:: SUPPLIED INFORMATION ::
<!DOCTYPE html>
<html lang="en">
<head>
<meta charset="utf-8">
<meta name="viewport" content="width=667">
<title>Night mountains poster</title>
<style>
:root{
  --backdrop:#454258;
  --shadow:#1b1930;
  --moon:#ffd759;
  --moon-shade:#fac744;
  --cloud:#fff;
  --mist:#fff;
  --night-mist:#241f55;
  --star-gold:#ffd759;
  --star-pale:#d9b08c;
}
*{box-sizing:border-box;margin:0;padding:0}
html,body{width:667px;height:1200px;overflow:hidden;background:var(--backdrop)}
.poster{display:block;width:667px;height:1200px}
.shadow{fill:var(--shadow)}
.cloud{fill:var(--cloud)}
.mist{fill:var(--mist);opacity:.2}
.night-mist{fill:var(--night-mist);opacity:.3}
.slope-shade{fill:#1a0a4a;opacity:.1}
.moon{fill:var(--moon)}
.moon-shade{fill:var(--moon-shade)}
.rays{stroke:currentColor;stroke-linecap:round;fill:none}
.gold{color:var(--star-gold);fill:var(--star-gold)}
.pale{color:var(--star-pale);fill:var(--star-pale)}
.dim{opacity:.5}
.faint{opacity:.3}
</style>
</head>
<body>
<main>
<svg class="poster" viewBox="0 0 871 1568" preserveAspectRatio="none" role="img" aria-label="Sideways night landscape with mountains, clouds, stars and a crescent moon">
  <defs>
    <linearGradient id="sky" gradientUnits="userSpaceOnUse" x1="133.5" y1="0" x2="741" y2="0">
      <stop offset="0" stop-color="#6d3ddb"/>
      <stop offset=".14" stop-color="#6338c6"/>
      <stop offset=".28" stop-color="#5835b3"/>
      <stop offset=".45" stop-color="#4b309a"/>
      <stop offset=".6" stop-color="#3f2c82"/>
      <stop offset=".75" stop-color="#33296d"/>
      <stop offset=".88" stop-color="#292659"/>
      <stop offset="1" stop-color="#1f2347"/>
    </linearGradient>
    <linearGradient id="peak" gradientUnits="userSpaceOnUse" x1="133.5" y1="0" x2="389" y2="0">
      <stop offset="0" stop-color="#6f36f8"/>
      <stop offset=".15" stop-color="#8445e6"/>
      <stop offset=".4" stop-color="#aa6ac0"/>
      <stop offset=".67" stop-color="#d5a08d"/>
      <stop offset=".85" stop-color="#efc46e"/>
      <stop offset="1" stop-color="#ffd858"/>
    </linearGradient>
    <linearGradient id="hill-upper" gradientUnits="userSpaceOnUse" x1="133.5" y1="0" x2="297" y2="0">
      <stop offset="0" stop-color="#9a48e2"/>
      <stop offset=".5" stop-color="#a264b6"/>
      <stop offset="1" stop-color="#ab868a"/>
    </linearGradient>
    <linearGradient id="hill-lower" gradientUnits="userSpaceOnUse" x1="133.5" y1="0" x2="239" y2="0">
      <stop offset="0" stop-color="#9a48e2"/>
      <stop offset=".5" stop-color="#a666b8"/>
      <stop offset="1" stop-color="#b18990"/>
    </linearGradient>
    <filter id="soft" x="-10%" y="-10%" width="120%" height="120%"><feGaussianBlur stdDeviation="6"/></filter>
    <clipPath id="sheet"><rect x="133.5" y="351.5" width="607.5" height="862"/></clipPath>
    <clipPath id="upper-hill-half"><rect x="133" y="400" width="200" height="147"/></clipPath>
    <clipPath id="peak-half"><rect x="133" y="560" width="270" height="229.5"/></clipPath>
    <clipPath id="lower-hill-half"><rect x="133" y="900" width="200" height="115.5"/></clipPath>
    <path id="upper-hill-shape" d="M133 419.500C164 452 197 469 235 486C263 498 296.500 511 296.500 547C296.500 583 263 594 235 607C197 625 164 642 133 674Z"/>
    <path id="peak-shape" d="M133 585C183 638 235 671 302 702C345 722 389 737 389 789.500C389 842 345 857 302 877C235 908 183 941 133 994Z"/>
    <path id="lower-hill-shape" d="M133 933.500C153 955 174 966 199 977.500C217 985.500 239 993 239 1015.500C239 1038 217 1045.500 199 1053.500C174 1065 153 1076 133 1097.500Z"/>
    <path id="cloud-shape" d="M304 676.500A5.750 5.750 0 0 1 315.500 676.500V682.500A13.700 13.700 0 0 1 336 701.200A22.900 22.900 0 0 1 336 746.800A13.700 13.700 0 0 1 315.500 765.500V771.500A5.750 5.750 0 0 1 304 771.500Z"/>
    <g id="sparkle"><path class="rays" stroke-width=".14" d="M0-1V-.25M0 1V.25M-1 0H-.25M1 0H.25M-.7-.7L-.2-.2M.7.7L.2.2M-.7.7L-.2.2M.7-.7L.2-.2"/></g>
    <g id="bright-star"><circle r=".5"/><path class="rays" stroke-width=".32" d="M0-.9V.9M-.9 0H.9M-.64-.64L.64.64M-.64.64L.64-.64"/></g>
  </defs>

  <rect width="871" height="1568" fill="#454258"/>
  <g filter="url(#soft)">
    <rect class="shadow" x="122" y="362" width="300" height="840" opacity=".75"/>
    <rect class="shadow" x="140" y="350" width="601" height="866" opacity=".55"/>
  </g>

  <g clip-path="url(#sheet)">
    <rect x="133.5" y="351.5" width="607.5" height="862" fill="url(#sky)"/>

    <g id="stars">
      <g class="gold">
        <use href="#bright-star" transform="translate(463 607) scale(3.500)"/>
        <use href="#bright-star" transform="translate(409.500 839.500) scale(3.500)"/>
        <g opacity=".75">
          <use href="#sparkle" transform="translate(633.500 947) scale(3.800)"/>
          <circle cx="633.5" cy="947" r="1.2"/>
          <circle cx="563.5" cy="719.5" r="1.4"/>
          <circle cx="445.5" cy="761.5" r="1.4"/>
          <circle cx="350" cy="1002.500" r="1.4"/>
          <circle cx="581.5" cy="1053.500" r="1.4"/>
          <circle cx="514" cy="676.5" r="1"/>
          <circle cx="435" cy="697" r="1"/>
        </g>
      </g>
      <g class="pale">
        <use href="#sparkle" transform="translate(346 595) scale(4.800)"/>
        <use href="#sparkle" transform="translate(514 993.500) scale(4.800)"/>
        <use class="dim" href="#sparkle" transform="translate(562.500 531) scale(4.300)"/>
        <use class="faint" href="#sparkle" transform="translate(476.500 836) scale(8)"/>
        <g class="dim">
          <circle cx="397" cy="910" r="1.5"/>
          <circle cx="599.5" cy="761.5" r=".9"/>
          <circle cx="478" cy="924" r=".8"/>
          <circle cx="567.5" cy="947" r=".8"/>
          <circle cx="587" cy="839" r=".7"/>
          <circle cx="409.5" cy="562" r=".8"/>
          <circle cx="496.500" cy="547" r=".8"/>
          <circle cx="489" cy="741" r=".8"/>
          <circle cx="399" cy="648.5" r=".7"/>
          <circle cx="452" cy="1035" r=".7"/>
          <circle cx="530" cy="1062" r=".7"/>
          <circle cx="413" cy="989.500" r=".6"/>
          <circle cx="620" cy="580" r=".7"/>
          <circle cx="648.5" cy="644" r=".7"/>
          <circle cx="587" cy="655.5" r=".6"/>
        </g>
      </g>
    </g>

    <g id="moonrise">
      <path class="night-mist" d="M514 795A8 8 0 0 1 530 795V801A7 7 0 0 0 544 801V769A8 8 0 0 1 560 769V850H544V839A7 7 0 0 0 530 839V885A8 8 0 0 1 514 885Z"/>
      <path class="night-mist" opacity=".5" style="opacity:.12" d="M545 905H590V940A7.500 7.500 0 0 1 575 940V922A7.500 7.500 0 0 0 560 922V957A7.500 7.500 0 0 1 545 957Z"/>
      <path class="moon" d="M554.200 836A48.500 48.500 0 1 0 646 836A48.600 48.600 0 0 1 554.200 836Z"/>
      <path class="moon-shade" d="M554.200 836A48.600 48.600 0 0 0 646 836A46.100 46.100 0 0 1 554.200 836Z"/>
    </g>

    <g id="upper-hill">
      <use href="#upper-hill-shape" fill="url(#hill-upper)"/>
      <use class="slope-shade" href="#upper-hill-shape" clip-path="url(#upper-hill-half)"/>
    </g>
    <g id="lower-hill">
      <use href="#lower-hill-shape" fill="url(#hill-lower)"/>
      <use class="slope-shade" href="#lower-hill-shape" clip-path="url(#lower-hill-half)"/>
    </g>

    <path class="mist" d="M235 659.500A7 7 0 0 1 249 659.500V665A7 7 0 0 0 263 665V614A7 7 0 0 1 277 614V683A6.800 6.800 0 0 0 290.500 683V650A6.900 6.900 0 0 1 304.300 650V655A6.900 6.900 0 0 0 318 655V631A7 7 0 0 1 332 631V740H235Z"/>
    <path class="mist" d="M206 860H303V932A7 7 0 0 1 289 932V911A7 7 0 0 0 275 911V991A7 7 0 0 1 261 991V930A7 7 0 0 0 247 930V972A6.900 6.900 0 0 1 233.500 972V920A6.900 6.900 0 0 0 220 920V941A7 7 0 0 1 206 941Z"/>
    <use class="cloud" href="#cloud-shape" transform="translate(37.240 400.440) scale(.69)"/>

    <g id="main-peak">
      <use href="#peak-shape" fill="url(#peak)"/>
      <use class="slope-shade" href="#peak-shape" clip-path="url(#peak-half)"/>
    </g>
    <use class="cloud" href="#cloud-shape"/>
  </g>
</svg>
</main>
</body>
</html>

:: WORK ITEM ::
Wherever the word "userSpaceOnUse" turns up in a line of the listing, that line counts; report the total as a lone number.

:: REPLY TO THE TASK ::
4